Provided information:
* * * * * * *

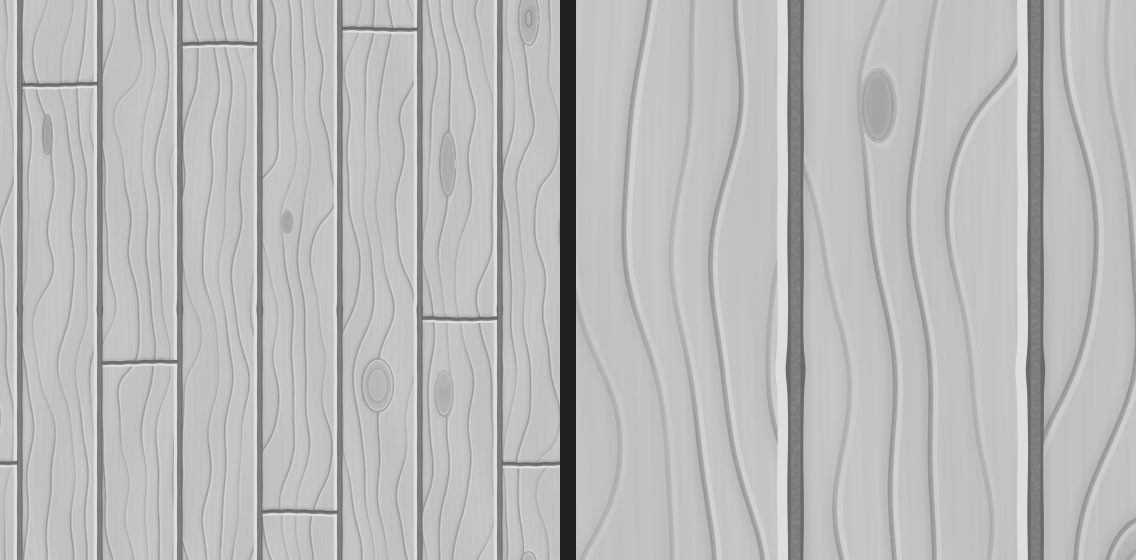
Left: the whole. Right: its middle third, enlarged.
Reproduce this texture procedurally as a WebGL 2 fragment shader.

```glsl
#version 300 es
precision highp float;

uniform vec2 u_resolution;
out vec4 fragColor;

// Layout, in canvas units
const float PLANKS = 7.0;
const float SEAM_OFFSET = 0.0355;
const float SEAM_HALF = 0.0047;
const float JOINT_HALF = 0.0032;
const float BEVEL_SIDE = 0.0062;
const float BEVEL_TOP = 0.0042;
const float JOINTS[7] = float[7](0.849, 0.353, 0.922, 0.086, 0.948, 0.431, 0.172);

// Knots: position in planks, height, horizontal radius, vertical radius
const int KNOT_COUNT = 6;
const vec4 KNOTS[6] = vec4[6](
    vec4(0.345, 0.760, 0.008, 0.035), vec4(3.343, 0.604, 0.010, 0.021),
    vec4(4.474, 0.312, 0.028, 0.047), vec4(5.350, 0.707, 0.014, 0.056),
    vec4(5.304, 0.297, 0.016, 0.040), vec4(6.361, 0.967, 0.018, 0.048));

// Grain
const float GRAIN_LINES = 4.4;
const float GRAIN_HALF = 0.0014;
const float GRAIN_DARK = 0.125;
const float GRAIN_LIGHT = 0.045;
const float GRAIN_SHADE = 0.045;

// Grey tones
const float WOOD = 0.765;
const float BEVEL = 0.87;
const float GROOVE = 0.50;
const float GROOVE_EDGE = 0.41;

float hash(vec2 p) {
    return fract(sin(dot(p, vec2(127.1, 311.7))) * 43758.5453);
}

// Distance to the nearest scattered cell point
float cellular(vec2 p) {
    vec2 cell = floor(p);
    float nearest = 2.0;
    for (int j = -1; j <= 1; j++)
        for (int i = -1; i <= 1; i++) {
            vec2 c = cell + vec2(i, j);
            vec2 point = c + vec2(hash(c), hash(c + 17.3));
            nearest = min(nearest, distance(p, point));
        }
    return nearest;
}

// Band of given half width, smoothed over one pixel
float band(float d, float halfWidth, float px) {
    return 1.0 - smoothstep(halfWidth - px, halfWidth + px, abs(d));
}

// Wavy fibre coordinate across one plank
float fibre(float u, float y, float column) {
    float t = fract(y - JOINTS[int(column)]);
    float phase = column * 2.37;
    return u * GRAIN_LINES + 0.22 * sin(u * 8.0 + phase * 3.0)
        + 0.36 * sin(t * 13.0 + phase + u * 2.2)
        + 0.20 * sin(t * 25.0 - phase * 1.7 + u * 3.0)
        + 0.07 * sin(t * 47.0 + phase * 2.9 - u * 4.0);
}

// Squared elliptical distance to a knot; 1.0 on its outline
float knotDistance(vec4 knot, float u, float y) {
    float dx = (u - fract(knot.x)) / PLANKS;
    float dy = fract(y - knot.y + 0.5) - 0.5;
    vec2 q = vec2(dx, dy) / knot.zw;
    return dot(q, q);
}

// Fibres parted around knots, with rings inside them
float grain(float u, float y, float column) {
    float s = fibre(u, y, column);
    for (int i = 0; i < KNOT_COUNT; i++) {
        vec4 knot = KNOTS[i];
        if (floor(knot.x) != column) continue;
        float q = knotDistance(knot, u, y);
        float core = floor(fibre(fract(knot.x), knot.y, column)) + 0.5;
        s = q > 1.0 ? mix(s, core, 1.0 / q) : core + (1.0 - q) * knot.z * 60.0;
    }
    return s;
}

void main() {
    vec2 p = gl_FragCoord.xy / u_resolution;
    float px = 0.75 / min(u_resolution.x, u_resolution.y);
    float across = (p.x - SEAM_OFFSET) * PLANKS;
    float column = mod(floor(across), PLANKS);
    float u = fract(across);

    // Soft vertical tone and fine fibres
    float tone = WOOD + 0.008 * sin(u * 7.0 + column * 2.0 + 2.0 * sin(p.y * 9.0 + column))
        + 0.004 * sin(u * 71.0 + 3.0 * sin(p.y * 11.0 + column))
        + 0.003 * sin(u * 173.0 + 5.0 * sin(p.y * 7.0 - column));

    // Carved grain: dark cut, light lip and a soft shade beside it
    float e = 0.0008;
    float s = grain(u, p.y, column);
    vec2 slope = vec2(grain(u + e * PLANKS, p.y, column), grain(u, p.y + e, column)) - s;
    float d = (fract(s) - 0.5) * e / max(length(slope), 0.004);
    float fade = 0.5 + 0.5 * sin(p.y * 9.0 + 6.28 * hash(vec2(floor(s), column)));
    float strength = mix(0.45, 1.0, smoothstep(0.05, 0.5, fade));
    tone -= strength * GRAIN_DARK * band(d, GRAIN_HALF, px);
    tone += strength * GRAIN_LIGHT * band(d - 0.0032, GRAIN_HALF, px);
    tone -= strength * GRAIN_SHADE * smoothstep(-0.009, 0.0, d) * step(d, 0.0);

    // Small knots are filled darker than wide ones
    for (int i = 0; i < KNOT_COUNT; i++)
        if (floor(KNOTS[i].x) == column)
            tone -= min(0.0011 / KNOTS[i].z, 0.12)
                * (1.0 - smoothstep(0.7, 1.05, knotDistance(KNOTS[i], u, p.y)));

    // End joint, slightly bowed, with a lit top edge below it
    float joint = fract(p.y - JOINTS[int(column)] + 0.5) - 0.5;
    joint += 0.0012 * sin(u * 5.0 + column) + 0.0004 * sin(u * 31.0);
    tone -= 0.09 * smoothstep(0.011, 0.002, joint) * step(0.0, joint);
    tone = mix(tone, BEVEL, band(joint + JOINT_HALF + 0.5 * BEVEL_TOP, 0.5 * BEVEL_TOP, px));

    // Lit right side and faintly shaded left side
    float nick = 0.0010 * exp(-pow((p.y - 0.447) / 0.010, 2.0));
    float seamHalf = SEAM_HALF + nick + 0.0002 * sin(p.y * 83.0 + column);
    float leftGap = u / PLANKS;
    float rightGap = (1.0 - u) / PLANKS;
    tone -= 0.04 * smoothstep(0.012, seamHalf, leftGap);
    tone = mix(tone, BEVEL, band(rightGap - seamHalf - 0.5 * BEVEL_SIDE, 0.5 * BEVEL_SIDE, px));
    float jointTone = mix(GROOVE_EDGE, GROOVE, smoothstep(0.001, -0.003, joint));
    tone = mix(tone, jointTone, band(joint, JOINT_HALF, px));

    // Long seam: speckled floor between darker edges
    float gap = min(leftGap, rightGap);
    float speckle = 0.06 * (cellular(p * 380.0) - 0.5);
    float groove = mix(GROOVE + speckle, GROOVE_EDGE, smoothstep(0.0022, 0.0036, gap));
    tone = mix(tone, groove, band(gap, seamHalf, px));

    fragColor = vec4(vec3(tone), 1.0);
}
```
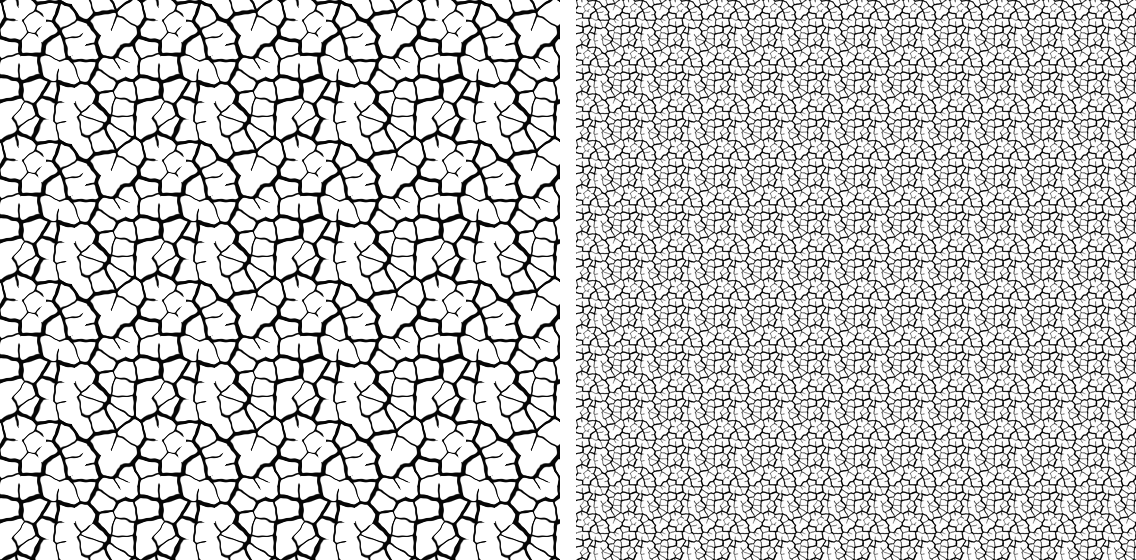
Left: one tile. Right: repeated 3 by 3.
This pattern is drawn by a three.js fragment shader. Its source:

```glsl
// Dry cracked ground: bold black fissures around plates split by fine cracks, on white.
varying vec2 vUv;

const float TAU = 6.2831853;
const float REPEATS = 4.0;      // tiles across and down
const float PLATES = 3.0;       // large plates per tile side
const float SHARDS = 7.0;       // small shards per tile side
const float SOFTNESS = 0.0045;  // edge smoothing, in tiles
const float ROUNDING = 300.0;   // higher gives sharper crack junctions
const vec3 PAPER = vec3(1.0);
const vec3 INK = vec3(0.02);

vec2 hash2(vec2 p, float seed) {
  vec3 q = fract(vec3(p.xyx + seed) * vec3(0.1031, 0.1030, 0.0973));
  q += dot(q, q.yzx + 33.33);
  return fract((q.xx + q.yz) * q.zy);
}

// Cell index wrapped so that the grid repeats every tile
vec2 wrapCell(vec2 cell, float count) {
  return floor(mod(cell + 0.5, count));
}

// Jittered cell centre, in tile units
vec2 cellCentre(vec2 cell, float count, float seed) {
  vec2 jitter = hash2(wrapCell(cell, count), seed);
  return (cell + 0.1 + 0.8 * jitter) / count;
}

// Index of the cell whose centre lies nearest to p
vec2 nearestCell(vec2 p, float count, float seed) {
  vec2 base = floor(p * count);
  vec2 best = base;
  float bestDist = 1e3;
  for (int y = -1; y <= 1; y++) {
    for (int x = -1; x <= 1; x++) {
      vec2 cell = base + vec2(float(x), float(y));
      vec2 toCell = cellCentre(cell, count, seed) - p;
      float d = dot(toCell, toCell);
      if (d < bestDist) {
        bestDist = d;
        best = cell;
      }
    }
  }
  return best;
}

// Periodic sideways bend
vec2 wobble(vec2 p, float frequency, float amount) {
  vec2 q = TAU * frequency * p;
  return amount * vec2(sin(q.y + sin(q.x)), sin(q.x + 1.3 + sin(q.y)));
}

// Half width of a fine crack: some are absent, some taper to a dead end
float fineWidth(float chance, float along) {
  float width = mix(0.0045, 0.0068, fract(chance * 17.0));
  float taper = 0.35 * max(along + 0.01, 0.0);
  if (chance < 0.12) return -0.06;
  return chance < 0.38 ? width - taper : width;
}

// Signed distance to the crack network, negative inside a crack
float crackDistance(vec2 p, float shardSeed, float plateSeed) {
  vec2 home = nearestCell(p, SHARDS, shardSeed);
  vec2 homeCentre = cellCentre(home, SHARDS, shardSeed);
  vec2 homePlate = nearestCell(homeCentre, PLATES, plateSeed);
  float homeHash = hash2(wrapCell(home, SHARDS), 51.0).x;
  float total = 0.0;

  for (int y = -2; y <= 2; y++) {
    for (int x = -2; x <= 2; x++) {
      if (x == 0 && y == 0) continue;
      vec2 cell = home + vec2(float(x), float(y));
      vec2 centre = cellCentre(cell, SHARDS, shardSeed);
      vec2 normal = normalize(centre - homeCentre);
      vec2 fromMiddle = p - 0.5 * (centre + homeCentre);

      // Both sides of a border share the same chance and direction
      float cellHash = hash2(wrapCell(cell, SHARDS), 51.0).x;
      float chance = fract(7.0 * (homeHash + cellHash));
      vec2 tangent = vec2(-normal.y, normal.x);
      tangent *= tangent.x < 0.0 ? -1.0 : 1.0;

      // Borders between plates are bold, those within a plate are fine
      vec2 plate = nearestCell(centre, PLATES, plateSeed);
      bool bold = distance(plate, homePlate) > 0.5;
      float width = bold ? mix(0.0095, 0.015, chance)
                         : fineWidth(chance, dot(fromMiddle, tangent));
      total += exp(-ROUNDING * (-dot(fromMiddle, normal) - width));
    }
  }
  return -log(max(total, 1e-30)) / ROUNDING;
}

void main() {
  vec2 p = vUv * REPEATS;

  // Broad bends, kinks and ragged edges
  vec2 bent = p + wobble(p, 2.0, 0.012) + wobble(p.yx, 5.0, 0.005)
                + wobble(p, 13.0, 0.002);

  float d = crackDistance(bent, 3.0, 19.0);
  float ink = 1.0 - smoothstep(-SOFTNESS, SOFTNESS, d);
  gl_FragColor = vec4(mix(PAPER, INK, ink), 1.0);
}
```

* * * * * * *

Your assignment: Scan the material above for lines that contain the string "cellCentre", and copy each such line.

Output:
vec2 cellCentre(vec2 cell, float count, float seed) {
      vec2 toCell = cellCentre(cell, count, seed) - p;
  vec2 homeCentre = cellCentre(home, SHARDS, shardSeed);
      vec2 centre = cellCentre(cell, SHARDS, shardSeed);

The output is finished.